Meet Michael Lederman, MD

Jan 01, 1970

Michael Lederman is the Scott R. Inkley Professor of Medicine at Case Western Reserve University School of Medicine and University Hospitals of Cleveland where he is also Professor of Biomedical Ethics, Pathology, Microbiology and Molecular Biology.

He received his bachelor’s degree in biology from Brandeis University and his medical degree from the Mt. Sinai School of Medicine. He trained in internal medicine at Case Western Reserve University, University Hospitals of Cleveland and the VA Medical Center where he served as chief resident in medicine and completed fellowship training in infectious diseases. Lederman received post-doctoral training in cellular immunology in the laboratory of Jerrold Ellner, MD, and he joined the faculty at Case in 1980.

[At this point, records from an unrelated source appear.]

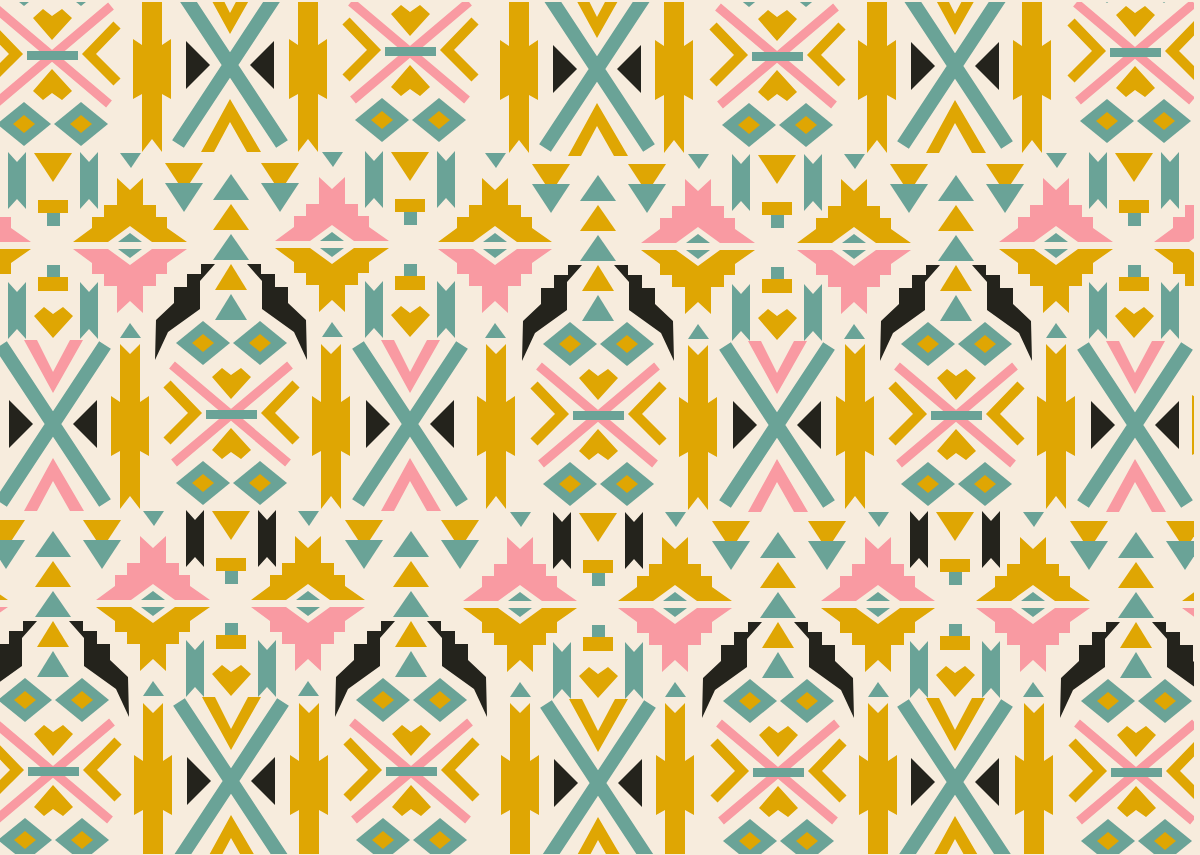
<!DOCTYPE html>
<html lang="en">
<head>
<meta charset="utf-8">
<title>Geometric folk pattern</title>
<style>
:root{--cream:#f7ecdd;--ochre:#dfa603;--teal:#6aa397;--pink:#f99aa2;--ink:#24231c}
html,body{margin:0;height:100%;overflow:hidden;background:var(--cream)}
svg{display:block;width:1200px;height:855px}
.ochre{fill:var(--ochre)}
.teal{fill:var(--teal)}
.pink{fill:var(--pink)}
.ink{fill:var(--ink)}
.line{fill:none;stroke-miterlimit:10}
.line-ochre{stroke:var(--ochre);stroke-width:10}
.line-pink{stroke:var(--pink);stroke-width:9}
.line-teal{stroke:var(--teal);stroke-width:14}
.upper{fill:var(--upper)}
.lower{fill:var(--lower)}
.chevron{fill:var(--chevron)}
.banner{fill:var(--banner)}
.ochre-top{--upper:var(--ochre);--lower:var(--pink)}
.pink-top{--upper:var(--pink);--lower:var(--ochre)}
.chevron-ochre{--chevron:var(--ochre)}
.chevron-pink{--chevron:var(--pink)}
.banner-teal{--banner:var(--teal)}
.banner-ink{--banner:var(--ink)}
</style>
</head>
<body>
<svg viewBox="0 0 1200 855" role="img" aria-label="Repeating geometric pattern in ochre, teal, pink and black on cream">
<defs>
  <clipPath id="print-area"><rect x="0" y="2" width="1194" height="852"/></clipPath>

  <g id="eye">
    <polygon class="teal" points="-27,0 0,-22 27,0 0,22"/>
    <polygon class="ochre" points="-11,0 0,-9 11,0 0,9"/>
  </g>
  <polygon id="heart" class="ochre" points="-19,-16 -9,-25 0,-18 10,-25 20,-16 0,6"/>
  <polygon id="ribbon" points="-9,-29 0,-19 9,-29 9,28 0,18 -9,28"/>
  <polygon id="peak" points="0,-13 18,13 -18,13"/>

  <g id="side-pair">
    <polygon class="ochre" points="-19,-252 19,-252 0,-223"/>
    <polygon class="teal" points="-19,-232 19,-232 0,-203"/>
  </g>

  <g id="braid">
    <polygon class="ink" points="-76,-55 -75,-95 -57,-112 -57,-128 -44,-128 -44,-141 -30,-141 -30,-151 -16,-151 -31,-134 -31,-106 -63,-83"/>
  </g>

  <!-- origin: centre of the teal bar -->
  <g id="figure">
    <use href="#side-pair" x="-47"/>
    <use href="#side-pair" x="49"/>
    <use href="#peak" class="teal" y="-228"/>
    <use href="#peak" class="ochre" y="-198"/>
    <use href="#peak" class="teal" y="-168"/>
    <polygon class="ochre" points="0,-151 16,-125 -16,-125"/>
    <polygon class="teal" points="0,-121 16,-95 -16,-95"/>
    <use href="#braid"/>
    <use href="#braid" transform="scale(-1 1)"/>
    <use href="#eye" x="-28" y="-72"/>
    <use href="#eye" x="29" y="-72"/>
    <path class="line line-pink" d="M-59-50L57 48M59-50L-57 48"/>
    <path class="line line-ochre" d="M-64-31L-36-2-64 26M65-31L37-2 65 26"/>
    <rect class="teal" x="-25" y="-5" width="51" height="9"/>
    <use href="#heart" y="-22"/>
    <use href="#heart" transform="translate(0 19) scale(1 -1)"/>
    <use href="#eye" x="-28" y="68"/>
    <use href="#eye" x="29" y="68"/>
  </g>

  <!-- origin: centre of the gap between two rows -->
  <g id="totem">
    <use href="#ribbon" class="banner" x="-36" y="-65"/>
    <use href="#ribbon" class="banner" x="36" y="-65"/>
    <polygon class="ochre" points="-19,-93 19,-93 0,-64"/>
    <rect class="ochre" x="-15" y="-46" width="30" height="13"/>
    <rect class="teal" x="-6" y="-33" width="13" height="13"/>
    <rect class="teal" x="-6" y="19" width="13" height="12"/>
    <rect class="ochre" x="-15" y="31" width="30" height="14"/>
    <use href="#ribbon" class="teal" x="-36" y="65"/>
    <use href="#ribbon" class="teal" x="36" y="65"/>
    <use href="#heart" y="86"/>
  </g>

  <g id="cross">
    <path class="line line-teal" d="M-52-79L52 79M52-79L-52 79"/>
    <polygon class="chevron" points="-29,-84 -16,-84 0,-52 17,-84 30,-84 0,-31"/>
    <polygon class="chevron" points="0,34 31,87 17,87 0,57 -16,87 -29,87"/>
    <polygon class="ink" points="-44,-24 -20,0 -44,24"/>
    <polygon class="ink" points="44,-24 20,0 44,24"/>
  </g>

  <polygon id="pole" class="ochre" points="-10,-82 0,-72 10,-82 10,-24 19,-30 19,30 10,25 10,83 0,70 -10,83 -10,25 -19,30 -19,-30 -10,-24"/>

  <polygon id="stair" points="-57,-4 -38,-18 -38,-29 -26,-29 -26,-41 -13,-41 -13,-68 0,-56 13,-68 13,-41 26,-41 26,-29 37,-29 37,-18 57,-4 22,-4 0,-20 -22,-4"/>
  <polygon id="spark" class="teal" points="-12,-4 0,-13 12,-4"/>
  <g id="stair-diamond">
    <use href="#stair" class="upper"/>
    <use href="#stair" class="lower" transform="translate(0 -1) scale(1 -1)"/>
    <use href="#spark"/>
    <use href="#spark" transform="translate(0 -1) scale(1 -1)"/>
    <polygon class="teal" points="-10,-93 11,-93 1,-78"/>
    <polygon class="teal" points="-10,92 11,92 0,77"/>
  </g>
</defs>

<rect width="1200" height="855" fill="var(--cream)"/>
<g clip-path="url(#print-area)">

  <g id="row-one">
    <use href="#figure" x="52" y="56"/>
    <use href="#figure" x="410" y="52"/>
    <use href="#figure" x="777" y="57"/>
    <use href="#figure" x="1135" y="53"/>
    <g class="chevron-ochre">
      <use href="#cross" x="230" y="65"/>
      <use href="#cross" x="597" y="69"/>
      <use href="#cross" x="955" y="66"/>
    </g>
    <use href="#pole" x="152" y="69"/>
    <use href="#pole" x="308" y="69"/>
    <use href="#pole" x="519" y="70"/>
    <use href="#pole" x="674" y="70"/>
    <use href="#pole" x="877" y="70"/>
    <use href="#pole" x="1032" y="70"/>
  </g>

  <g id="band-one">
    <g class="banner-teal">
      <use href="#totem" x="53" y="246"/>
      <use href="#totem" x="410" y="245"/>
      <use href="#totem" x="777" y="248"/>
      <use href="#totem" x="1134" y="246"/>
    </g>
    <g class="ochre-top">
      <use href="#stair-diamond" x="130" y="246"/>
      <use href="#stair-diamond" x="495" y="246"/>
      <use href="#stair-diamond" x="854" y="247"/>
    </g>
    <g class="pink-top">
      <use href="#stair-diamond" x="-26" y="246"/>
      <use href="#stair-diamond" x="332" y="245"/>
      <use href="#stair-diamond" x="698" y="247"/>
      <use href="#stair-diamond" x="1056" y="246"/>
      <use href="#stair-diamond" x="1211" y="246"/>
    </g>
  </g>

  <g id="row-two">
    <use href="#figure" x="231" y="415"/>
    <use href="#figure" x="598" y="416"/>
    <use href="#figure" x="956" y="416"/>
    <g class="chevron-pink">
      <use href="#cross" x="53" y="424"/>
      <use href="#cross" x="410" y="424"/>
      <use href="#cross" x="777" y="425"/>
      <use href="#cross" x="1135" y="425"/>
    </g>
    <use href="#pole" x="130" y="426"/>
    <use href="#pole" x="331" y="426"/>
    <use href="#pole" x="496" y="426"/>
    <use href="#pole" x="698" y="427"/>
    <use href="#pole" x="855" y="426"/>
    <use href="#pole" x="1056" y="426"/>
    <use href="#pole" x="1211" y="425"/>
  </g>

  <g id="band-two">
    <g class="banner-ink">
      <use href="#totem" x="231" y="604"/>
      <use href="#totem" x="598" y="606"/>
      <use href="#totem" x="955" y="605"/>
    </g>
    <g class="pink-top">
      <use href="#stair-diamond" x="153" y="604"/>
      <use href="#stair-diamond" x="520" y="605"/>
      <use href="#stair-diamond" x="878" y="605"/>
    </g>
    <g class="ochre-top">
      <use href="#stair-diamond" x="-49" y="604"/>
      <use href="#stair-diamond" x="308" y="604"/>
      <use href="#stair-diamond" x="675" y="605"/>
      <use href="#stair-diamond" x="1033" y="605"/>
      <use href="#stair-diamond" x="1239" y="605"/>
    </g>
  </g>

  <g id="row-three">
    <use href="#figure" x="53" y="772"/>
    <use href="#figure" x="411" y="772"/>
    <use href="#figure" x="778" y="773"/>
    <use href="#figure" x="1136" y="773"/>
    <g class="chevron-ochre">
      <use href="#cross" x="231" y="781"/>
      <use href="#cross" x="598" y="783"/>
      <use href="#cross" x="955" y="782"/>
    </g>
    <use href="#pole" x="153" y="785"/>
    <use href="#pole" x="309" y="785"/>
    <use href="#pole" x="520" y="785"/>
    <use href="#pole" x="675" y="785"/>
    <use href="#pole" x="878" y="785"/>
    <use href="#pole" x="1034" y="785"/>
  </g>
</g>
</svg>
</body>
</html>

Lederman has been engaged in HIV/AIDS research since he and Oscar Ratnoff, MD, first described and characterized the occurrence of AIDS-related immune deficiency in otherwise healthy men with hemophilia in 1983. He has authored more than 290 peer-reviewed scientific publications largely focused on the mechanisms whereby HIV infection induces immune deficiency and on strategies to correct and prevent it. In 1985, Lederman established the Special Immunology Unit at University Hospitals of Cleveland, which was the first dedicated HIV clinic in Northeast Ohio and is now one of the largest providers of comprehensive HIV care in the Midwestern United States.

“When the Unit was founded, our doctors felt strongly that the way to assure excellence in HIV care was to link the clinical care program to a strong HIV research program,” Lederman says.

In 1987, he established the AIDS Clinical Trials Unit at Case/University Hospitals. Within the national network of the AIDS Clinical Trials Group (ACTG), he directs the Immunology Specialty Laboratories that provide immunologic monitoring of national HIV treatment trials. He also leads two program project teams: one that is developing novel topical strategies to prevent HIV acquisition (Basic and Clinical Studies of CCR5 Inhibition to Prevent HIV Transmission) and the other to explore the pathogenesis of immune activation and inflammation in HIV infection (Defining the Pathogenesis of Immune Deficiency in Chronic HIV Infection). He is the chairman of the ACTG’s End-Organ Disease/Inflammation Transformative Science Group.

“In the HAART (Highly Active Antiretroviral Treatment) era, immune activation and inflammation persist despite virologic control and an increasing body of information links these processes to morbid outcomes,” Lederman says. “Interventional trials provide an important opportunity to preserve the health of our patients and to define the mechanisms that drive activation and inflammation in treated HIV infection.”

Lederman is a member of the Association of American Physicians, the American Association of Immunologists, the Infectious Diseases Society of America, the HIV Medicine Association and is a Fellow of the American Academy of Microbiology and the American Association for the Advancement of Science. He serves on the editorial boards of several research journals and is a member of the Scientific Advisory Boards for the Forum for Collaborative Research and the Agence Nationale de Recherche sur le SIDA (ANRS).

Lederman lives with his first wife and two dogs. He owns two daughters and two grandchildren. He swims (slowly) and plays the piano (badly).